» **What is required**
Filter the material below down to the lines containing the word "PURPLE".

» **Supplied information**
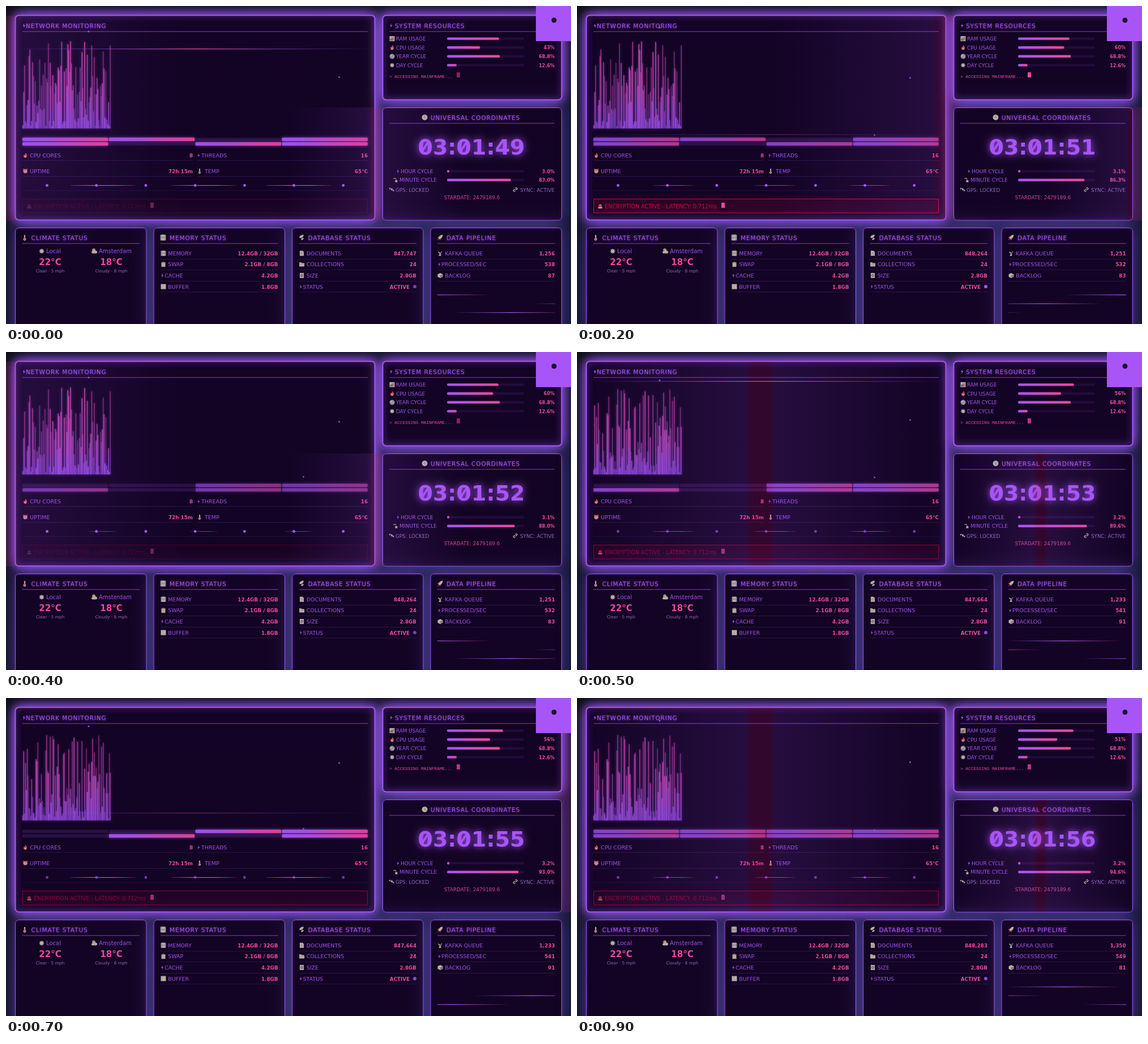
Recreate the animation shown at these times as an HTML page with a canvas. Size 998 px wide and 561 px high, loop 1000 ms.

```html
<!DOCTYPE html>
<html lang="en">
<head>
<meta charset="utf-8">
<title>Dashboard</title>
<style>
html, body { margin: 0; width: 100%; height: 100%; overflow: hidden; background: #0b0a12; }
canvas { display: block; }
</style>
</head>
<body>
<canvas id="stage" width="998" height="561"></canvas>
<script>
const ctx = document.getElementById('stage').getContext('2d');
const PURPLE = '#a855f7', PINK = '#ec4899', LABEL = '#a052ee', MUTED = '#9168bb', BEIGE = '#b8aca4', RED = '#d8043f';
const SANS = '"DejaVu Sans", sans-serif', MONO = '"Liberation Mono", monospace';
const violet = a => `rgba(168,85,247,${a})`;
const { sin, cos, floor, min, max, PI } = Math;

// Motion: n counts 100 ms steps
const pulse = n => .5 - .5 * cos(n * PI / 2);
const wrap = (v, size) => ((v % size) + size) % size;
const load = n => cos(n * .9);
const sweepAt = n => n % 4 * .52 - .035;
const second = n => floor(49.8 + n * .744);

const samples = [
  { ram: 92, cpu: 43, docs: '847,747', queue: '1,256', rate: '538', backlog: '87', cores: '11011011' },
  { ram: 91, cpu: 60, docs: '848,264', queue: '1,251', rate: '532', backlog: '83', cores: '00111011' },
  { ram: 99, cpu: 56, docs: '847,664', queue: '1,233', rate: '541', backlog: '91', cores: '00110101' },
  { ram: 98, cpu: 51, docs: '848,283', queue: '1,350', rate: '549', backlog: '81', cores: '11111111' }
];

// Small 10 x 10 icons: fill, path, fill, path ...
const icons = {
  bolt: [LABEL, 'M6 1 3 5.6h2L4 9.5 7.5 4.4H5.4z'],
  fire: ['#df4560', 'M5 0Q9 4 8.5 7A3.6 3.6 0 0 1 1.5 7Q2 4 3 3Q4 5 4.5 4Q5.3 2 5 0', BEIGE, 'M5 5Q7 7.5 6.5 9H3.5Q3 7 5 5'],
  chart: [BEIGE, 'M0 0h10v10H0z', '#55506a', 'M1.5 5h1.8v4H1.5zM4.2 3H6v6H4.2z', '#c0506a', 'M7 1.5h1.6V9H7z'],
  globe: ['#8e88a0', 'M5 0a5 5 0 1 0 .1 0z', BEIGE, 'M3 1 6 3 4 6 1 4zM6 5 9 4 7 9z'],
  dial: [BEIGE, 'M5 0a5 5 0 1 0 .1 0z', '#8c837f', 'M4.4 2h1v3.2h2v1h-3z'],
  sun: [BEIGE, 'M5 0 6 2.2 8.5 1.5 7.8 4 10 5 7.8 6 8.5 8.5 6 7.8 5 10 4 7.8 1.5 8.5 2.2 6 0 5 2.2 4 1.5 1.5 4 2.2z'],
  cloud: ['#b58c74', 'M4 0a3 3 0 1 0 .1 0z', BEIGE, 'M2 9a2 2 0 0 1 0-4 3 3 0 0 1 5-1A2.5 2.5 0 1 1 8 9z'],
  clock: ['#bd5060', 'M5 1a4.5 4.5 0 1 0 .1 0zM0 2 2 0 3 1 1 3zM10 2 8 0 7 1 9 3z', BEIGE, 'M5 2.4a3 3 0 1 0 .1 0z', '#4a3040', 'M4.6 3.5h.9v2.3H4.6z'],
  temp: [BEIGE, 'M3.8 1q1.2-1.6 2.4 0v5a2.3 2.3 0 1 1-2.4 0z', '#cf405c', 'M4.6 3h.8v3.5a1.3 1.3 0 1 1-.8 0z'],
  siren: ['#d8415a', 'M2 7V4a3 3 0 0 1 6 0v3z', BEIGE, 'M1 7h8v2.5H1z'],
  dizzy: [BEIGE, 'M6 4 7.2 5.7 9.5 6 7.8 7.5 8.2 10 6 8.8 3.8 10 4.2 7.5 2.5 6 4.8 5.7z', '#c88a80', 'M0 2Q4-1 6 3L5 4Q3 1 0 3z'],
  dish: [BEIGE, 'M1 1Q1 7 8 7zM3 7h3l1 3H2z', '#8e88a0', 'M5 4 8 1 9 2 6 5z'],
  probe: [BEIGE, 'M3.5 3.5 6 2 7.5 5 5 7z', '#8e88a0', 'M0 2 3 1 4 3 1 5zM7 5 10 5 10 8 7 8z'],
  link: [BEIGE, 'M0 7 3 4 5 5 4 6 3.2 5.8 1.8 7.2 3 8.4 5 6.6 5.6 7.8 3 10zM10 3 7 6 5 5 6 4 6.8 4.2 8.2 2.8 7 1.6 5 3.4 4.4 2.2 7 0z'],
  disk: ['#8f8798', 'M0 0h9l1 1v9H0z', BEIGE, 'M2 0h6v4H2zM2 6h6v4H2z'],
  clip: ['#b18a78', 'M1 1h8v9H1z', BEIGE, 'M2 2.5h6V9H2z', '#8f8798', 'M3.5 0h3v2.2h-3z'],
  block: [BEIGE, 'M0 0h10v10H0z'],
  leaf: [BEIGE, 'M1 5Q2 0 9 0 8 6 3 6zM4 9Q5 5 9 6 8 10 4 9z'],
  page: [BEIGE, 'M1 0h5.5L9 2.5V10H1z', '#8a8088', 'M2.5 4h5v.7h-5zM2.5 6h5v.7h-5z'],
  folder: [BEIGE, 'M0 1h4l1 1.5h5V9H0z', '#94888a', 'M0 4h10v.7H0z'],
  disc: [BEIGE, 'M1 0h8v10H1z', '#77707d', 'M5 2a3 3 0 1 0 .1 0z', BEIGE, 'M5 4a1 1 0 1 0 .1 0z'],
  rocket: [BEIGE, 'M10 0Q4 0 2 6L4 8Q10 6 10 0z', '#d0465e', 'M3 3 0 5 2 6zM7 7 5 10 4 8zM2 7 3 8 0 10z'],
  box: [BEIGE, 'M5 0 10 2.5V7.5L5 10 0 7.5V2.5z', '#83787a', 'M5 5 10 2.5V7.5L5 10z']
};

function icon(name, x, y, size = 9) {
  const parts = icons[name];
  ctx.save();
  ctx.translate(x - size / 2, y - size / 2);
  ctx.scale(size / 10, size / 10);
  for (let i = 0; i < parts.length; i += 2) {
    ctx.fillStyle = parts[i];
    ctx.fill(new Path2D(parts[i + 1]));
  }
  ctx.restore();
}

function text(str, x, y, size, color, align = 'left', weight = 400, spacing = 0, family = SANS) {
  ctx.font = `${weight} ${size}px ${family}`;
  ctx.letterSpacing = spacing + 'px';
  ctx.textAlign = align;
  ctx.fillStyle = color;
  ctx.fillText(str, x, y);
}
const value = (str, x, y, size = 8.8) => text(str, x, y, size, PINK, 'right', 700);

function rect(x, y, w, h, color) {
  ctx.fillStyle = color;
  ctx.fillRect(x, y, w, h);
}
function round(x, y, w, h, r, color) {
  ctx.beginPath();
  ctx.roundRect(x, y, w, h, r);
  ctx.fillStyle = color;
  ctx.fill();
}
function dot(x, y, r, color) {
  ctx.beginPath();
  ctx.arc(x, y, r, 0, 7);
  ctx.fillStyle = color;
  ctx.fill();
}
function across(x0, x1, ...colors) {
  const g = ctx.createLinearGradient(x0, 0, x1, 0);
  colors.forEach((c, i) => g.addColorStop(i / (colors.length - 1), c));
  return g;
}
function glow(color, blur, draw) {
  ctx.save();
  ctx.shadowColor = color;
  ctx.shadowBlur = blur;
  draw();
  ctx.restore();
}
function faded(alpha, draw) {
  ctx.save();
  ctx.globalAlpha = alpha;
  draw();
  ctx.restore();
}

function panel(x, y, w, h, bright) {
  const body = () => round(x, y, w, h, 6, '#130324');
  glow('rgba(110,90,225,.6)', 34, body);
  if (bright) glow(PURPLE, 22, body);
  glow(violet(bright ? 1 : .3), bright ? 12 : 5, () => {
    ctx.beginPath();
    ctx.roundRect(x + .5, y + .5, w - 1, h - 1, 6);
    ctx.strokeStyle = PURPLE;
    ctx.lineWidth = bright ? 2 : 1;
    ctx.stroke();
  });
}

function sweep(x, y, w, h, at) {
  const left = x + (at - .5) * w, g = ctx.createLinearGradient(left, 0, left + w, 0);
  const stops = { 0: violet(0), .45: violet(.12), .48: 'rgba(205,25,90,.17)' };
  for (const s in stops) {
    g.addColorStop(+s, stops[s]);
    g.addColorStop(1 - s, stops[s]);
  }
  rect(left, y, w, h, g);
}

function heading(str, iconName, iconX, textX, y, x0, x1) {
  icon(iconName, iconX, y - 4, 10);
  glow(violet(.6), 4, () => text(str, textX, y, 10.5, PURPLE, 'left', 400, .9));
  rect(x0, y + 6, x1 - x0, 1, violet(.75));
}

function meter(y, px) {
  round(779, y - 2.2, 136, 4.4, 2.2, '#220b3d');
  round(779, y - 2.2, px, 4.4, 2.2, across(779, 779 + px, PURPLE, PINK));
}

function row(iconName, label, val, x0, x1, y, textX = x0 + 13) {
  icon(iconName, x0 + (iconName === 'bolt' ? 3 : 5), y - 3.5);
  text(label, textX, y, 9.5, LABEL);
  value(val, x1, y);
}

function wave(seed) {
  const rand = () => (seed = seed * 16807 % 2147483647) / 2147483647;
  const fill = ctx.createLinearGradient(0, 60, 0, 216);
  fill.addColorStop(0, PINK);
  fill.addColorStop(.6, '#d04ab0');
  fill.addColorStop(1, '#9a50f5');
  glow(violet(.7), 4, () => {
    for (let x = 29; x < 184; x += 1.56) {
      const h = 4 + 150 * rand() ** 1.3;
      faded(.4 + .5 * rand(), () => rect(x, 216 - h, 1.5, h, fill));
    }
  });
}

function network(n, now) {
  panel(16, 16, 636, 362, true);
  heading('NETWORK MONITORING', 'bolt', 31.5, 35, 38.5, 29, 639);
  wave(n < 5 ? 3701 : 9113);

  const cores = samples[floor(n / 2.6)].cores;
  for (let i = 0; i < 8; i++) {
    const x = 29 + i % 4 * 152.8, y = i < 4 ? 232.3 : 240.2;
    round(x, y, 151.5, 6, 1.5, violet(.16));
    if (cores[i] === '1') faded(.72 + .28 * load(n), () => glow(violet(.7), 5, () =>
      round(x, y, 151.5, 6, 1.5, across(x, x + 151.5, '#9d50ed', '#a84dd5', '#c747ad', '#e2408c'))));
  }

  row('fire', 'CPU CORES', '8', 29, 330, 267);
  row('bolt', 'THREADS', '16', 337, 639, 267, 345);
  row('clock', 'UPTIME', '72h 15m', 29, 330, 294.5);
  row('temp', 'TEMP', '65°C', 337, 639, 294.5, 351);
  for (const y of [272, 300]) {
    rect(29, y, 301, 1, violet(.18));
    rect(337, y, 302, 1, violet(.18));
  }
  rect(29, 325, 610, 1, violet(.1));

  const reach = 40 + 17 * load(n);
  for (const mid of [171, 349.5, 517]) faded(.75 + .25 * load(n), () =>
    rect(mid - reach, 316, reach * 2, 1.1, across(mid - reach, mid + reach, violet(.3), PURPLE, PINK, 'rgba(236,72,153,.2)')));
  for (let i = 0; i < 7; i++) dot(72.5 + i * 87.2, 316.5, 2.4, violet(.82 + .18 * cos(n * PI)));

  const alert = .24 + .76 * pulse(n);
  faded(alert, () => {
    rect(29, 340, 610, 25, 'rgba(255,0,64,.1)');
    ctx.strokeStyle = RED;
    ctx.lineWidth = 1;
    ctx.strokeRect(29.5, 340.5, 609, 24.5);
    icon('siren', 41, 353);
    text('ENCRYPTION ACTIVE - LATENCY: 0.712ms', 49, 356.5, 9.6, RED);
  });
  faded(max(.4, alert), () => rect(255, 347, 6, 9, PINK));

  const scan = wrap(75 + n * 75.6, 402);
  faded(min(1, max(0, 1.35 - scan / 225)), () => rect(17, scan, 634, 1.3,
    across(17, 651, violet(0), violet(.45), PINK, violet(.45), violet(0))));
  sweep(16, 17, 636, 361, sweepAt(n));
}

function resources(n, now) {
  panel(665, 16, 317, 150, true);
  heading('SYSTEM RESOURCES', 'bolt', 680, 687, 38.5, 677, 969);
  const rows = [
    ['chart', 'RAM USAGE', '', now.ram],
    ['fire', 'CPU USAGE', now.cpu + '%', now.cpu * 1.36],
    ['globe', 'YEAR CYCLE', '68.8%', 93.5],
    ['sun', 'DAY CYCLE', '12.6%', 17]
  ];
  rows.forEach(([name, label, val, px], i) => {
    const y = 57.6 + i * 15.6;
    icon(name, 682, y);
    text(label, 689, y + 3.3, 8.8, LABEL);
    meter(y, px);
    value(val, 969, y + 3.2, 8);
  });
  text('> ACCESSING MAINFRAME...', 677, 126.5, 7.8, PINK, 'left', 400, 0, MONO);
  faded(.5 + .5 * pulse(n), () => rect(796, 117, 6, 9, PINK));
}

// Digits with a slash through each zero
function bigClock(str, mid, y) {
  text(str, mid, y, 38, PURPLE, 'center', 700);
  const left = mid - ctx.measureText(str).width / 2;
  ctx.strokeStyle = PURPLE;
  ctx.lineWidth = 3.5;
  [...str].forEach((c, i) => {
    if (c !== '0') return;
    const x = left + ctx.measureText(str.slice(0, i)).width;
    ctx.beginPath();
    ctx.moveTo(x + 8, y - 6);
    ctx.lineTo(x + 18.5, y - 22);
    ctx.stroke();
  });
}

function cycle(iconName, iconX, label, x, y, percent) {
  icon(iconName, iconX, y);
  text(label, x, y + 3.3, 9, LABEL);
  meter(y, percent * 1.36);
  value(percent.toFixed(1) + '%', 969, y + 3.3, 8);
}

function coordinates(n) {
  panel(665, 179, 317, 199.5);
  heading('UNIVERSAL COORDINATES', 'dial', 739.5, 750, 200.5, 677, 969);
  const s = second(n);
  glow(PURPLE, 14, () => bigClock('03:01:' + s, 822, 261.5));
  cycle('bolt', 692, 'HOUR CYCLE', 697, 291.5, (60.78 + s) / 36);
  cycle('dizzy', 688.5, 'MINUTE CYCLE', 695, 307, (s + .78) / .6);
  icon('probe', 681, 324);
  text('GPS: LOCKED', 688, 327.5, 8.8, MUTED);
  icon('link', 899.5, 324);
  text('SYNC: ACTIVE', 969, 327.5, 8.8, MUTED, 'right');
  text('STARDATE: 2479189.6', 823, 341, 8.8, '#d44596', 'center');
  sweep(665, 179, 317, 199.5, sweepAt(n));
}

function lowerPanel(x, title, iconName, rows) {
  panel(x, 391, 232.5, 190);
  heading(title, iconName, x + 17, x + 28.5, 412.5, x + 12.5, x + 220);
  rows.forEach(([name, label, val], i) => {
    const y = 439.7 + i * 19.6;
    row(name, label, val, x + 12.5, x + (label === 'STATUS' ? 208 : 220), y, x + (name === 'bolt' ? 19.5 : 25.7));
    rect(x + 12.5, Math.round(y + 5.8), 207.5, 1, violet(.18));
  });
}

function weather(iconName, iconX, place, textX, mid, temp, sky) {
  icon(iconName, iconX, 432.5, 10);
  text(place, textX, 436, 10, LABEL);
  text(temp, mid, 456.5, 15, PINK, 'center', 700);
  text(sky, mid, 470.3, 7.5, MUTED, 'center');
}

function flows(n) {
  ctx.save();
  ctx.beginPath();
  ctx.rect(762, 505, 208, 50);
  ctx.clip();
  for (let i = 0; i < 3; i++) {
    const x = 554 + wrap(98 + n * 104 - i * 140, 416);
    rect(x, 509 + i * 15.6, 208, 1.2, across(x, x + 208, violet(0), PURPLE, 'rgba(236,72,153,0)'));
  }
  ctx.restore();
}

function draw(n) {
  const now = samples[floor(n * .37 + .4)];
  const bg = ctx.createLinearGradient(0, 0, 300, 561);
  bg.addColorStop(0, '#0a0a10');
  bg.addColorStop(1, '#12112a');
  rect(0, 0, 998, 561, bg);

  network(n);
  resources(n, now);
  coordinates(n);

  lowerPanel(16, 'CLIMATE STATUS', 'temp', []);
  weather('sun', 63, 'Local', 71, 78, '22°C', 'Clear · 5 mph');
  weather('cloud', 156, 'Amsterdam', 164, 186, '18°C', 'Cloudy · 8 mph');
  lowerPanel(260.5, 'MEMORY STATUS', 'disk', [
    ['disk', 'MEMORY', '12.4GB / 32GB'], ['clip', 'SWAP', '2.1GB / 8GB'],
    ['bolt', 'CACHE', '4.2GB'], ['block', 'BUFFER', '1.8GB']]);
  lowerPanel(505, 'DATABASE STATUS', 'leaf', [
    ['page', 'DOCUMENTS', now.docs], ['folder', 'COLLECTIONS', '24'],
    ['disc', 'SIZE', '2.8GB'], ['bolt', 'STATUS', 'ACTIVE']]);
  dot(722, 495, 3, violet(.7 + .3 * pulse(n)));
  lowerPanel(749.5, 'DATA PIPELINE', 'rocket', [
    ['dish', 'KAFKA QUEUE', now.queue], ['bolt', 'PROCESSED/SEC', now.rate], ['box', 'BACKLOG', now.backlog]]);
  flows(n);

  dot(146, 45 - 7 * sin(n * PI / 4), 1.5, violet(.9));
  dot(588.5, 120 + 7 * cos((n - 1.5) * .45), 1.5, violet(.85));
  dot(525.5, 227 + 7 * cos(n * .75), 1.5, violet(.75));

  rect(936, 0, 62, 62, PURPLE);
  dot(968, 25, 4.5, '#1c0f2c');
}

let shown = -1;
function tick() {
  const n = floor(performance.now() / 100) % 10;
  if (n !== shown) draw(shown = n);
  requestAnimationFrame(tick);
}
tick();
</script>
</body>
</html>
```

» **Result of the task**
const PURPLE = '#a855f7', PINK = '#ec4899', LABEL = '#a052ee', MUTED = '#9168bb', BEIGE = '#b8aca4', RED = '#d8043f';
  if (bright) glow(PURPLE, 22, body);
    ctx.strokeStyle = PURPLE;
  glow(violet(.6), 4, () => text(str, textX, y, 10.5, PURPLE, 'left', 400, .9));
  round(779, y - 2.2, px, 4.4, 2.2, across(779, 779 + px, PURPLE, PINK));
    rect(mid - reach, 316, reach * 2, 1.1, across(mid - reach, mid + reach, violet(.3), PURPLE, PINK, 'rgba(236,72,153,.2)')));
  text(str, mid, y, 38, PURPLE, 'center', 700);
  ctx.strokeStyle = PURPLE;
  glow(PURPLE, 14, () => bigClock('03:01:' + s, 822, 261.5));
    rect(x, 509 + i * 15.6, 208, 1.2, across(x, x + 208, violet(0), PURPLE, 'rgba(236,72,153,0)'));
  rect(936, 0, 62, 62, PURPLE);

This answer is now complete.